Now we get to the fun part. Lets boot into the live disk image we burnt on the the USB drive. See some tips below if you run into any issues booting.
- Enable Legacy Boot Sources. If you are installing on an older computer using BIOS, selecting the option under Legacy Boot Sources or Legacy USB will let you start Windows setup from a USB or CD drive.
- Disable Secure Boot. Security technologies included in UEFI such as Secure Boot can be a blocker and prevent the system from booting external storage sources. Disabling Secure Boot, temporarily—normally accessible under the security menu or tab—will often resolve this.
1. Boot to the USB
Enter your systems screen to boot to a temporary device. When you turn on your computer there will be an option to either enter BIOS or select a start-up device. Depending on your system this may be different. Checkout this article from Lifewire if you’re having issues finding the temp boot menu.
Select your USB HDD or Removable devices from the boot menu and it should boot into Pop!_OS.
2. Install Pop!_OS
Once you successfully boot to the new Pop!_OS USB you’ve created, run through the setup process selecting your language and keyboard layouts. When you arrive at the option for a clean or custom install, select custom.
From the custom installation menu, you should be able to see a preview of the partitions on the system, including the space you freed up. This will be called “unused” space. Click on ‘Modify Partitions…’ near the bottom.
A GParted window will open. Right click on the unallocated space and select ‘New’.
Now a window will come up allowing you to format the partition to the Linux file system. Ensure the the free space remaining is set to 0 and the file system will be formatted as ext4. Click Add.
Now click the green check and click apply. Once the operation is done you can close out GParted.
Click on the new partition and make sure ‘Use partition’ is selected. Select it to format and ensure it is being used as the ‘Root (/)’ with the ext4 file system.
Now click on ‘Erase and Install’. Pop!_OS will install on your system alongside Windows. Once it is done restart your computer.
Important! Windows uses it’s /boot partition as a part of its update process. Your boot partitions available space may eventually be filled with Linux Kernels, this will prevent Windows from updating correctly. To fix this occasionally run the following commands after rebooting Linux, this will clean out older Kernels, freeing up space. sudo apt autoremove sudo apt auto clean
You may have noticed your system booted directly into the Linux partition without the Windows 10 option. Now we will update our system and help GRUB recognize the Windows partition.
1. Update Your System
Open a terminal and run the following commands:
sudo apt update sudo apt upgrade
2. Installing OS-Prober
Now we will install a tool to help Pop!_OS recognize the Windows partition.
Run the following commands:

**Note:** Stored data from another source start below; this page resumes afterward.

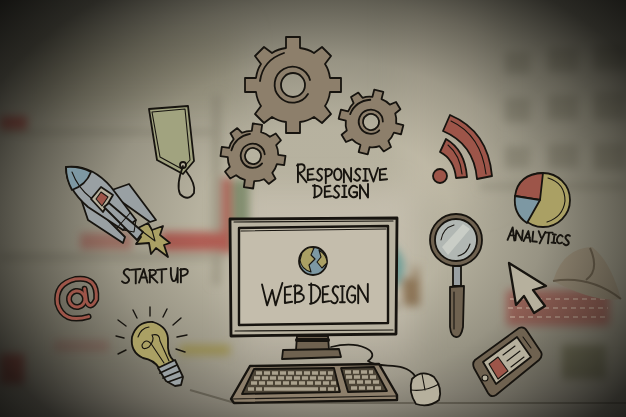
<!DOCTYPE html>
<html lang="en">
<head>
<meta charset="utf-8">
<title>Web design</title>
<style>
:root{--ink:#17140f;--wall:#bab5a2;--gear:#8d7f6b;--red:#9d5549;--yellow:#aaa064;--blue:#7d98a3;--steel:#99a0a3;--sage:#a1a37f;--brown:#6f6250;--paper:#b6b09d}
*{box-sizing:border-box}
html,body{margin:0;overflow:hidden;background:#0b0b09}
.poster{position:relative;width:626px;height:417px;overflow:hidden;background:var(--wall)}
.poster svg{position:absolute;inset:0;width:626px;height:417px;display:block}
.vignette{position:absolute;inset:0;background:radial-gradient(ellipse 365px 270px at 325px 222px,rgba(12,12,8,.02) 35%,rgba(12,12,8,.2) 60%,rgba(12,12,8,.5) 82%,rgba(10,10,8,.82) 103%,rgba(5,5,4,.97) 128%)}
.drawings{fill:none;stroke:var(--ink);stroke-width:1.8;stroke-linecap:round;stroke-linejoin:round}
.lettering use{vector-effect:non-scaling-stroke}
.lettering{stroke-width:1.9}
.thin{stroke-width:1.1}
.gear{fill:var(--gear)}.red{fill:var(--red)}.yellow{fill:var(--yellow)}.blue{fill:var(--blue)}.steel{fill:var(--steel)}.sage{fill:var(--sage)}.brown{fill:var(--brown)}.paper{fill:var(--paper)}
</style>
</head>
<body>
<main class="poster">
<svg class="room" viewBox="0 0 626 417" role="img" aria-label="Blurred photograph of a bright office with shelves, books, a globe and a desk">
<defs>
<filter id="soft" x="-20%" y="-20%" width="140%" height="140%"><feGaussianBlur stdDeviation="4"/></filter>
<filter id="haze" x="-20%" y="-20%" width="140%" height="140%"><feGaussianBlur stdDeviation="14"/></filter>
</defs>
<g filter="url(#haze)">
<rect x="20" y="30" width="220" height="80" fill="#b0ab94"/>
<rect x="400" y="0" width="90" height="200" fill="#c2bca8"/>
<rect x="235" y="190" width="180" height="180" fill="#c8c1b0"/>
<rect x="0" y="380" width="626" height="40" fill="#c6bfaf"/>
</g>
<g filter="url(#soft)">
<g fill="#a39e8a">
<path d="M505 52H530V74H505ZM548 48H578V72H548ZM594 45H626V70H594ZM505 98H530V122H505ZM548 95H578V120H548ZM594 92H626V120H594ZM505 146H530V168H505ZM548 144H578V168H548ZM594 143H626V170H594Z"/>
<rect x="212" y="95" width="9" height="190"/><rect x="0" y="254" width="225" height="6"/><rect x="0" y="130" width="215" height="5"/><rect x="480" y="184" width="146" height="5"/>
</g>
<g fill="#b25f55">
<rect x="0" y="116" width="27" height="14"/><rect x="0" y="354" width="24" height="30"/><rect x="160" y="232" width="74" height="19"/><rect x="222" y="178" width="9" height="75"/><rect x="80" y="233" width="52" height="17" opacity=".6"/><rect x="54" y="340" width="55" height="12" opacity=".35"/>
</g>
<rect x="232" y="180" width="17" height="70" fill="#849071"/>
<rect x="290" y="232" width="54" height="28" fill="#bf9689" opacity=".7"/>
<rect x="180" y="345" width="50" height="10" fill="#b2a55f"/>
<circle cx="378" cy="267" r="26" fill="#6fa09a"/><path d="M362 250Q380 240 390 255L380 276Q366 272 362 250" fill="#a7a768"/>
<path d="M374 290H384V303H398V308H362V303H374Z" fill="#837c68"/>
<path d="M402 278H420V306H404ZM410 260L413 280L421 262L418 280" fill="#8f7758"/>
<rect x="562" y="345" width="44" height="34" fill="#8f8c70"/>
</g>
<rect x="506" y="290" width="104" height="36" rx="4" fill="#b5766a" filter="url(#soft)"/>
<path d="M510 299H606M508 308H608M510 317H606" stroke="#d9ad9c" stroke-width="2" stroke-dasharray="5 4" fill="none"/>
<path d="M553 281Q563 248 592 247Q610 260 621 299Q595 303 553 281Z" fill="#b3a58d"/>
<path d="M553 281Q590 275 621 299M590 248Q600 270 586 280" fill="none" stroke="#7e705b" stroke-width="2"/>
<path d="M190 390L235 403H626" fill="none" stroke="#938c7b" stroke-width="2"/>
</svg>
<div class="vignette"></div>
<svg class="drawings" viewBox="0 0 626 417">
<defs>
<g id="cog">
<path fill-rule="evenodd" d="M37-7L48-7V7L37 7Q36 15 32 21L38 29L29 38L21 32Q15 36 7 37V48H-7V37Q-15 36-21 32L-29 38L-38 29L-32 21Q-36 15-37 7H-48V-7H-37Q-36-15-32-21L-38-29L-29-38L-21-32Q-15-36-7-37V-48H7V-37Q15-36 21-32L29-38L38-29L32-21Q36-15 37-7ZM12 0A12 12 0 1 0-12 0A12 12 0 1 0 12 0Z" vector-effect="non-scaling-stroke"/>
<path fill="none" d="M15 9A18 18 0 1 1 17-5M-33-4Q-30-25-9-32" vector-effect="non-scaling-stroke"/>
</g>
<path id="W" d="M0 1L3 16L6 5L8 16L12 0" vector-effect="non-scaling-stroke"/>
<path id="E" d="M8 1L1 2V15L9 14M1 8H7" vector-effect="non-scaling-stroke"/>
<path id="B" d="M1 1V16M0 2C8-1 10 6 2 8C12 7 11 16 1 15" vector-effect="non-scaling-stroke"/>
<path id="D" d="M2 1V15M0 2C14 0 13 14 1 15" vector-effect="non-scaling-stroke"/>
<path id="S" d="M8 2C4-1 0 4 3 7S9 11 7 14S2 16 0 14" vector-effect="non-scaling-stroke"/>
<path id="I" d="M1 1H7M4 1V15M0 15H8" vector-effect="non-scaling-stroke"/>
<path id="G" d="M9 3C4-2 0 4 0 9S6 18 9 13V9H5" vector-effect="non-scaling-stroke"/>
<path id="N" d="M1 16V1L9 15V0" vector-effect="non-scaling-stroke"/>
<path id="R" d="M1 1V16M0 2C11-2 10 8 2 8L10 16" vector-effect="non-scaling-stroke"/>
<path id="P" d="M1 1V16M0 2C12-2 11 9 1 9" vector-effect="non-scaling-stroke"/>
<path id="O" d="M5 1C-2 1-1 15 5 15S11 1 4 1" vector-effect="non-scaling-stroke"/>
<path id="V" d="M0 1L5 15L10 0" vector-effect="non-scaling-stroke"/>
<path id="T" d="M0 1L10 0M5 1V16" vector-effect="non-scaling-stroke"/>
<path id="A" d="M0 16L5 0L9 16M2 10H8" vector-effect="non-scaling-stroke"/>
<path id="U" d="M1 0C0 20 9 19 9 0V16" vector-effect="non-scaling-stroke"/>
<path id="L" d="M1 0V15H8" vector-effect="non-scaling-stroke"/>
<path id="Y" d="M0 0L4 8M9 0L3 16" vector-effect="non-scaling-stroke"/>
<path id="C" d="M9 3C4-2 0 4 0 9S5 17 9 13" vector-effect="non-scaling-stroke"/>
</defs>

<g id="gears" class="gear">
<use href="#cog" transform="translate(293 85)"/>
<use href="#cog" transform="translate(371 122) rotate(14) scale(.67)"/>
<use href="#cog" transform="translate(253 156) rotate(8) scale(.67)"/>
</g>

<g id="price-tag">
<path class="sage" d="M149 109L188 106L194 161L183 174L157 160Z"/>
<path class="thin" d="M152 112L185 109L190 160L182 169L160 157Z"/>
<circle class="paper" cx="183" cy="165" r="3"/>
<path d="M183 166Q176 185 180 194Q188 202 194 193Q196 184 186 171"/>
</g>

<g id="rocket">
<path class="yellow" d="M134 230L141 237L136 244L149 243L151 254L156 248L168 257L164 245L170 243L160 235L163 226L152 230L148 223Z"/>
<path class="thin" d="M143 232L155 241L152 230"/>
<path class="steel" d="M81 199L88 220L123 243L125 237L108 220M112 190L129 184L156 220L150 222L122 202"/>
<path class="steel" d="M66 167Q91 164 111 187L136 220L123 230L88 207Q66 188 66 167Z"/>
<path class="blue" d="M66 167Q80 166 91 172Q86 185 72 190Q66 179 66 167Z"/>
<path class="paper" d="M91 199L101 187L113 195L103 212Z"/>
<path class="red thin" d="M96 199L101 192L108 197L102 206Z"/>
<path class="steel" d="M104 207L109 203L143 232L137 240Z"/>
<path class="thin" d="M72 172Q78 188 91 198M117 228L130 213M123 230L134 232L136 220"/>
</g>

<g id="at-sign" transform="rotate(-8 77 299)">
<g stroke-width="6"><circle cx="77" cy="299" r="8"/><path d="M86 290V303Q89 312 96 302Q101 279 78 279Q57 281 57 301Q60 322 86 318"/></g>
<g stroke="#9d5549" stroke-width="3"><circle cx="77" cy="299" r="8"/><path d="M86 290V303Q89 312 96 302Q101 279 78 279Q57 281 57 301Q60 322 86 318"/></g>
</g>

<g id="light-bulb">
<path class="yellow" d="M159 368Q154 360 143 358Q130 352 132 337Q137 321 153 322Q169 327 168 342Q167 355 174 361Z"/>
<path class="thin" d="M164 363L152 345Q146 337 142 345Q142 351 149 347Q155 340 152 335Q160 333 160 341L169 361M138 337Q141 328 149 327"/>
<path class="steel" d="M158 368L175 360L183 377L181 385L175 386L166 381Z"/>
<path d="M160 373L177 365M163 378L180 371M168 382L182 377"/>
<path d="M150 316V307M137 318L133 310M126 326L118 320M124 338L116 336M126 350L118 354M163 317L167 309M173 325L181 318M177 337L187 335M176 349L185 352" stroke-width="1.4"/>
</g>

<g id="feed-waves" class="red">
<circle cx="440" cy="176" r="7"/>
<path d="M446 139Q465 150 467 177L456 178Q454 159 440 152Z"/>
<path d="M450 115Q488 131 492 176L477 179Q474 144 443 131Z"/>
<path class="thin" fill="none" d="M451 121Q481 135 486 174M448 145Q460 155 462 174"/>
</g>

<g id="pie-chart">
<circle class="yellow" cx="543" cy="200" r="27"/>
<path class="red" d="M540 200L515 196Q518 174 543 173Z"/>
<path class="blue" d="M540 200L515 196Q513 214 527 223Z"/>
<path class="thin" d="M548 178Q565 183 565 201Q563 217 547 222"/>
</g>

<g id="magnifier">
<path class="steel" d="M453 266H461V286H453Z"/>
<path class="brown" d="M450 287L464 286L463 327Q461 338 456 337Q451 337 450 327Z"/>
<path class="thin" d="M454 292V329"/>
<circle class="brown" cx="456" cy="240" r="26"/>
<circle fill="#b1b7b3" cx="456" cy="240" r="21"/>
<path class="thin" d="M441 240Q443 228 454 225M470 244Q467 254 458 256"/>
<path d="M442 247L463 224L470 229L448 255Z" fill="#c9cdc6" stroke="none"/>
</g>

<path id="cursor-arrow" class="paper" stroke-width="2.3" d="M509 263L546 286L533 290L545 306L534 313L524 296L516 305Z"/>

<g id="mobile-phone">
<path class="brown" d="M475 360L519 328Q524 326 527 331L541 352Q543 356 539 360L496 395Q491 398 488 393L474 368Q472 363 475 360Z"/>
<path class="paper" d="M483 362L517 337L531 357L496 384Z"/>
<path class="red thin" d="M489 364L498 357L508 371L498 379Z"/>
<path class="thin" d="M503 355L515 346M507 361L520 351M511 367L524 357M523 337L531 348"/>
<circle class="paper thin" cx="485" cy="378" r="3"/>
</g>

<g id="computer">
<path fill="#b9b3a1" stroke-width="2.8" d="M230 219L397 218L396 334L231 336Z"/>
<path fill="#c4bdac" stroke-width="2.4" d="M239 228L388 226V323L239 325Z"/>
<path class="thin" d="M234 222L393 221M235 331L393 330M241 231L386 229"/>
<path class="brown" d="M297 336H328L329 350H296Z"/>
<path class="brown" d="M283 350L339 349L341 357L282 359Z"/>
<path d="M297 340H328" stroke-width="4"/>
<path d="M331 347C360 340 382 352 368 361C380 370 404 360 415 376"/>
</g>

<g id="keyboard">
<path class="gear" stroke-width="2.4" d="M250 366L379 364L397 395L397 400L234 403L231 399Z"/>
<path class="thin" d="M232 399L396 396"/>
<path fill="#4c4436" d="M254 369L334 368L340 392L242 394Z"/>
<path fill="#4c4436" d="M341 368L374 367L387 391L348 392Z"/>
<g stroke="#aaa18d" stroke-width="3.6" stroke-linecap="butt" stroke-dasharray="6 2">
<path d="M256 373H333M254 378H334M251 383H336M248 389H262M345 372H373M346 377H376M349 382H379M351 388H383"/>
<path d="M264 389H318" stroke-dasharray="none"/><path d="M320 389H338"/>
</g>
</g>

<g id="mouse">
<path class="paper" d="M412 379Q422 369 434 377Q443 388 439 400Q429 408 416 404Q408 392 412 379Z"/>
<path class="thin" d="M411 390Q425 392 439 384M422 374L425 390"/>
</g>

<g id="globe">
<circle class="blue" cx="313" cy="261" r="14"/>
<path class="yellow thin" d="M302 253Q308 246 314 248L311 255L315 259L309 265L311 272Q301 269 300 260ZM319 250Q327 255 327 263L322 268L317 262L321 257Z"/>
</g>

<g class="lettering" role="img" aria-label="Web Design" stroke-width="2.3">
<use href="#W" transform="translate(262 283) scale(1.7 1.4)"/><use href="#E" transform="translate(284 285) scale(.9 1.2)"/><use href="#B" transform="translate(294 284) scale(1.1 1.2)"/>
<use href="#D" transform="translate(309 282) scale(1.1 1.45)"/><use href="#E" transform="translate(322 285) scale(.8 1.15)"/><use href="#S" transform="translate(331 285) scale(.9 1.15)"/><use href="#I" transform="translate(340 285) scale(.6 1.15)"/><use href="#G" transform="translate(347 285) scale(.9 1.15)"/><use href="#N" transform="translate(357 284) scale(1.2 1.2)"/>
</g>
<g class="lettering" role="img" aria-label="Responsive Design">
<use href="#R" transform="translate(297 163) scale(.95 1.2)"/><use href="#E" transform="translate(307 168) scale(.8)"/><use href="#S" transform="translate(316 168) scale(.8)"/><use href="#P" transform="translate(325 168) scale(.8 .95)"/><use href="#O" transform="translate(334 168) scale(.8)"/><use href="#N" transform="translate(343 168) scale(.9)"/><use href="#S" transform="translate(354 168) scale(.8)"/><use href="#I" transform="translate(363 168) scale(.6 .85)"/><use href="#V" transform="translate(369 168) scale(.9)"/><use href="#E" transform="translate(379 168) scale(.9 .8)"/>
<use href="#D" transform="translate(313 184) scale(.85 .9)"/><use href="#E" transform="translate(324 185) scale(.8)"/><use href="#S" transform="translate(333 185) scale(.8)"/><use href="#I" transform="translate(342 185) scale(.6 .8)"/><use href="#G" transform="translate(349 185) scale(.9 .8)"/><use href="#N" transform="translate(359 184) scale(1 .9)"/>
</g>
<g class="lettering" role="img" aria-label="Start up">
<use href="#S" transform="translate(122 268) scale(.95)"/><use href="#T" transform="translate(131 269) scale(.95 .9)"/><use href="#A" transform="translate(139 269) scale(.95 .85)"/><use href="#R" transform="translate(149 269) scale(.85)"/><use href="#T" transform="translate(157 269) scale(.95 .85)"/><use href="#U" transform="translate(170 268) scale(.85 .9)"/><use href="#P" transform="translate(180 268) scale(.9)"/>
</g>
<g class="lettering" role="img" aria-label="Analytics" transform="rotate(6 508 236)">
<use href="#A" transform="translate(508 227) scale(.75 .8)"/><use href="#N" transform="translate(515 229) scale(.8 .65)"/><use href="#A" transform="translate(524 229) scale(.75 .65)"/><use href="#L" transform="translate(532 229) scale(.65)"/><use href="#Y" transform="translate(538 228) scale(.75)"/><use href="#T" transform="translate(545 228) scale(.7)"/><use href="#I" transform="translate(552 229) scale(.5 .6)"/><use href="#C" transform="translate(557 229) scale(.6)"/><use href="#S" transform="translate(564 228) scale(.7)"/>
</g>
</svg>
</main>
</body>
</html>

sudo apt install os-prober sudo os-prober
You should see something similar to /dev/sda#:Windows 10:Windows;chain
Run this command so GRUB can update with the new partition data:
Dual Boot Complete!
Now when you restart your computer you will be greeted with the GRUB boot loader on start-up. You will be able to select the partition to boot into. By default it will be set to Pop!_OS so you will have a few seconds to select Windows before it automatically boots into Pop!_OS.